I have been seeing a lot about cannabis remedies in the news. I know that marijuana has only recently been illegal, so I wanted to see how far back the history of the plant went. It turns out, it goes all the way back… to ancient China.
Original article on Psychology Today (https://www.psychologytoday.com/blog/the-teenage-mind/201105/history-cannabis-in-ancient-china?destination=blog/the-teenage-mind/201105/history-cannabis-in-ancient-china)
…Shen-Nung (c.2700 B.C.), is known as the Father of Chinese Medicine. Because he was a good farmer and concerned about his suffering subjects, he looked to plants for cures. According to legend, Shen-Nung tried poisons and their antidotes on himself and then compiled the medical encyclopedia called, Pen Ts’ao. The Pen Ts’ao list hundreds of drugs derived from vegetable, animal and mineral sources. Among these drugs is the plant cannabis, “ma.”
Ma was a unique drug because it was both feminine, or yin, and masculine, or yang. Yin represented the weak, passive, and negative female influence in nature while yang represented the strong, active, and positive male force.
When yin and yang were in balance, the body was in harmony and healthy. When yin and yang were out of balance, the body was in a state of disequilibrium and ill. Realizing that the female plant produced more medicine, the Chinese cultivated it instead of the male plant. Ma was used to treat absences of yin, such as: female weaknesses (menstruation), gout, rheumatism, malaria, beri-beri, constipation, and absentmindedness (Abel, 1980).

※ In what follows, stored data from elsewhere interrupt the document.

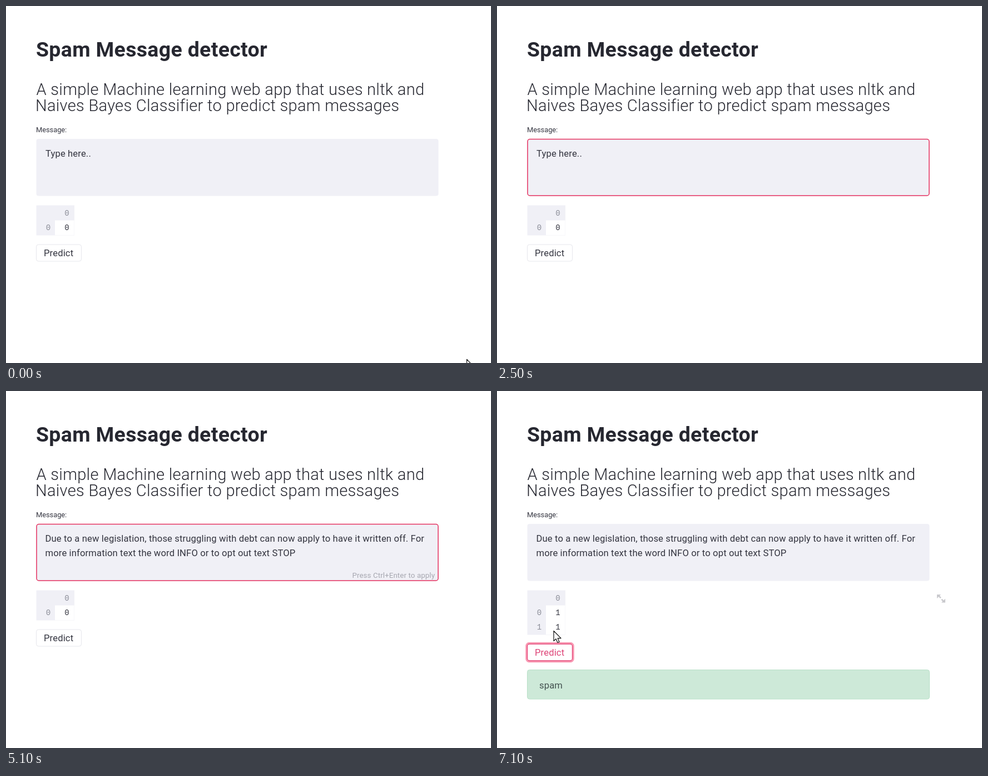
An HTML page for the animation above (7200 ms loop, 872x642 px).

```html
<!DOCTYPE html>
<html lang="en">
<head>
<meta charset="utf-8">
<title>Spam Message detector</title>
<style>
  html, body { margin: 0; width: 100%; height: 100%; overflow: hidden; background: #fff; }
  svg { display: block; width: 872px; height: 642px; }
  text { font: 16.57px Roboto, sans-serif; letter-spacing: .0093em; fill: #33343f; white-space: pre; }
  .title { font-size: 37.4px; font-weight: 700; fill: #262730; }
  .intro { font-size: 29px; font-weight: 300; letter-spacing: .011em; fill: #262730; }
  .label { font-size: 12.8px; letter-spacing: 0; }
  .hint { font-size: 13.26px; fill: #a6a7b0; }
  .cell { font: 14px "Liberation Mono", monospace; letter-spacing: 0; text-anchor: middle; }
  .index { fill: #8b8d98; }
  .panel { fill: #f0f0f6; }
  .cursor { fill: #fff; stroke: #111; stroke-width: 1.2; stroke-linejoin: round; }
</style>
</head>
<body>
<svg viewBox="0 0 872 642">
  <defs>
    <clipPath id="selected"><rect id="selectedArea" y="253" height="22"/></clipPath>
  </defs>

  <text class="title" x="54" y="91">Spam Message detector</text>
  <text class="intro" x="54.5" y="160">A simple Machine learning web app that uses nltk and</text>
  <text class="intro" x="53" y="189">Naives Bayes Classifier to predict spam messages</text>
  <text class="label" x="54" y="227">Message:</text>

  <rect class="panel" x="54.5" y="239" width="723" height="102.5" rx="4"/>
  <rect id="focus" x="55" y="239.5" width="722" height="101.5" rx="4" fill="none" stroke="#e5315f" stroke-width="1.5"/>
  <g id="placeholder">
    <text x="71" y="270.5">Type here..</text>
    <rect id="selection" y="253" height="22" fill="#2f8dfb"/>
    <text x="71" y="270.5" clip-path="url(#selected)" style="fill:#fff">Type here..</text>
    <path id="beam" d="M-4 272H-1L0 273L1 272H4M0 273V287" fill="none" stroke="#fff" stroke-width="1.5"/>
  </g>
  <path id="caret" d="M152.5 254V275" stroke="#262730"/>
  <g id="message">
    <text x="70.5" y="270.5">Due to a new legislation, those struggling with debt can now apply to have it written off. For</text>
    <text x="70.5" y="296.5">more information text the word INFO or to opt out text STOP</text>
  </g>
  <text id="hint" class="hint" x="622.5" y="336">Press Ctrl+Enter to apply</text>

  <rect id="tableBack" class="panel" x="54.5" y="358.5" width="68.5"/>
  <rect id="tableBody" x="88" y="385.5" width="34.5" fill="#fff"/>
  <text class="cell index" x="109.5" y="377">0</text>
  <text class="cell index" x="76" y="402.5">0</text>
  <text class="cell" id="firstValue" x="109.5" y="402.5"></text>
  <g id="secondRow">
    <text class="cell index" x="76" y="428.5">1</text>
    <text class="cell" x="109.5" y="428.5">1</text>
  </g>

  <g id="button">
    <rect id="ring" x="52.8" y="427.3" width="84.4" height="33.4" rx="5" fill="none" stroke="#f99ab3" stroke-width="3"/>
    <rect id="buttonEdge" x="54.5" y="429" width="81" height="30" rx="4" fill="#fff"/>
    <text id="buttonText" x="68" y="450">Predict</text>
  </g>

  <g id="result">
    <rect x="54.5" y="501.5" width="723" height="52.5" rx="4" fill="#cde9d8" stroke="#b8e0c8"/>
    <text x="76" y="534.5" style="fill:#43514f">spam</text>
  </g>
  <path id="expand" fill="#c9c9cd" d="M791 366H798L795.8 368.2L798.8 371.2L797 373L794 370L791 373Z
    M806 380.5H799L801.2 378.3L798.4 375.5L800.2 373.7L803 376.5L806 373.5Z"/>

  <path id="arrow" class="cursor" d="M0 0V18L4 14.3L7 21L10 19.7L7.2 13.2H13Z"/>
  <path id="hand" class="cursor" d="M-2 13V2A2 2 0 0 1 2 2V8.5Q4 7.6 6 9.3Q8 8.4 9.5 10.3Q11.3 10 11.3 12V17C11.3 20 9 21 9 24.5H0C0 21-3 19.5-4.5 16L-7 12.6C-8 10.6-5.6 9.5-4.2 11ZM2 8.5V13M6 9.3V13.5M9.5 10.3V14"/>
</svg>

<script>
const LOOP = 7200, STEP = 100;
const TEXT_END = 153;
const el = id => document.getElementById(id);
const show = (id, on) => { el(id).style.visibility = on ? "visible" : "hidden"; };
const set = (id, attrs) => { for (const k in attrs) el(id).setAttribute(k, attrs[k]); };
const between = (t, from, to = LOOP) => t >= from && t < to;

// Last row whose time has been reached.
const at = (table, t) => table.findLast(row => row[0] <= t).slice(1);

// time, opacity of the field outline
const FOCUS = [[0, 0], [1400, .5], [1500, 1], [5700, .5], [5800, .15], [5900, .06], [6000, 0]];

// time, left edge of the selection
const SELECTION = [[0, TEXT_END], [2900, 148], [3000, 135], [3100, 120], [3200, 97], [3400, 88], [3600, 71]];

// time, shape, x, y
const POINTER = [
  [0, "arrow", 828.5, 635.5], [100, "arrow", 770, 560], [200, "arrow", 600, 430], [300, ""],
  [5200, "arrow", 150, 470], [5300, "arrow", 168, 604], [5400, "arrow", 150, 540],
  [5500, "arrow", 126, 472], [5600, "hand", 113, 443], [5700, "hand", 111, 441],
  [6200, "arrow", 105, 443], [6400, "arrow", 104, 439], [6500, "arrow", 103, 436.5],
  [6700, "arrow", 102.5, 433], [6900, "arrow", 102, 431.5]
];

function drawField(t) {
  const pasted = t >= 3900;
  const [left] = at(SELECTION, t);
  const span = { x: left, width: TEXT_END - left };
  set("focus", { opacity: at(FOCUS, t)[0] });
  set("selection", span);
  set("selectedArea", span);
  set("beam", { transform: `translate(${left + 8})` });
  show("placeholder", !pasted);
  show("beam", between(t, 2900, 3900));
  show("caret", between(t, 1500, 2100));
  show("message", pasted);
  show("hint", between(t, 3900, 5700));
}

function drawTable(t) {
  const grown = t >= 6200, extra = grown ? 26 : 0;
  set("tableBack", { height: 54 + extra });
  set("tableBody", { height: 26.5 + extra });
  el("firstValue").textContent = grown ? "1" : "0";
  show("secondRow", grown);
  set("button", { transform: `translate(0 ${extra})` });
}

function drawButton(t) {
  const hot = t >= 5600;
  show("ring", t >= 5700);
  set("buttonEdge", { stroke: hot ? "#e5487a" : "#e6e7ec", "stroke-width": hot ? 1.4 : 1 });
  el("buttonText").style.fill = hot ? "#de4477" : "";
}

function drawPointer(t) {
  const [shape, x, y] = at(POINTER, t);
  for (const id of ["arrow", "hand"]) show(id, id === shape);
  if (shape) set(shape, { transform: `translate(${x} ${y})` });
}

function frame() {
  const t = Math.floor(performance.now() % LOOP / STEP) * STEP;
  drawField(t);
  drawTable(t);
  drawButton(t);
  show("result", t >= 6600);
  show("expand", t >= 6400);
  drawPointer(t);
  requestAnimationFrame(frame);
}
frame();
</script>
</body>
</html>
```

During the second century A.D., the Chinese surgeon, Hua T’o, began to use cannabis as an anesthesia. He combined cannabis resin with wine (ma-yo) and used it to reduce pain during surgery. He performed painful organ drafts, resectioning of the intestines, loin incisions, and chest incisions while the patient was anesthetized with ma-yo.
Cannabis was a mulitipurpose plant to the ancient Chinese. It has been cultivated and used for over 4000 years. It was used for war, writing, food, and medicine but there is very little mention of its psychoactive properties by the Chinese. It wasn’t until India came upon cannabis that it became a widespread religious and medicinal intoxicant.
Abel, E.L. (1980). Marijuana, The First Twelve Thousand Years. New York: Plenum Press.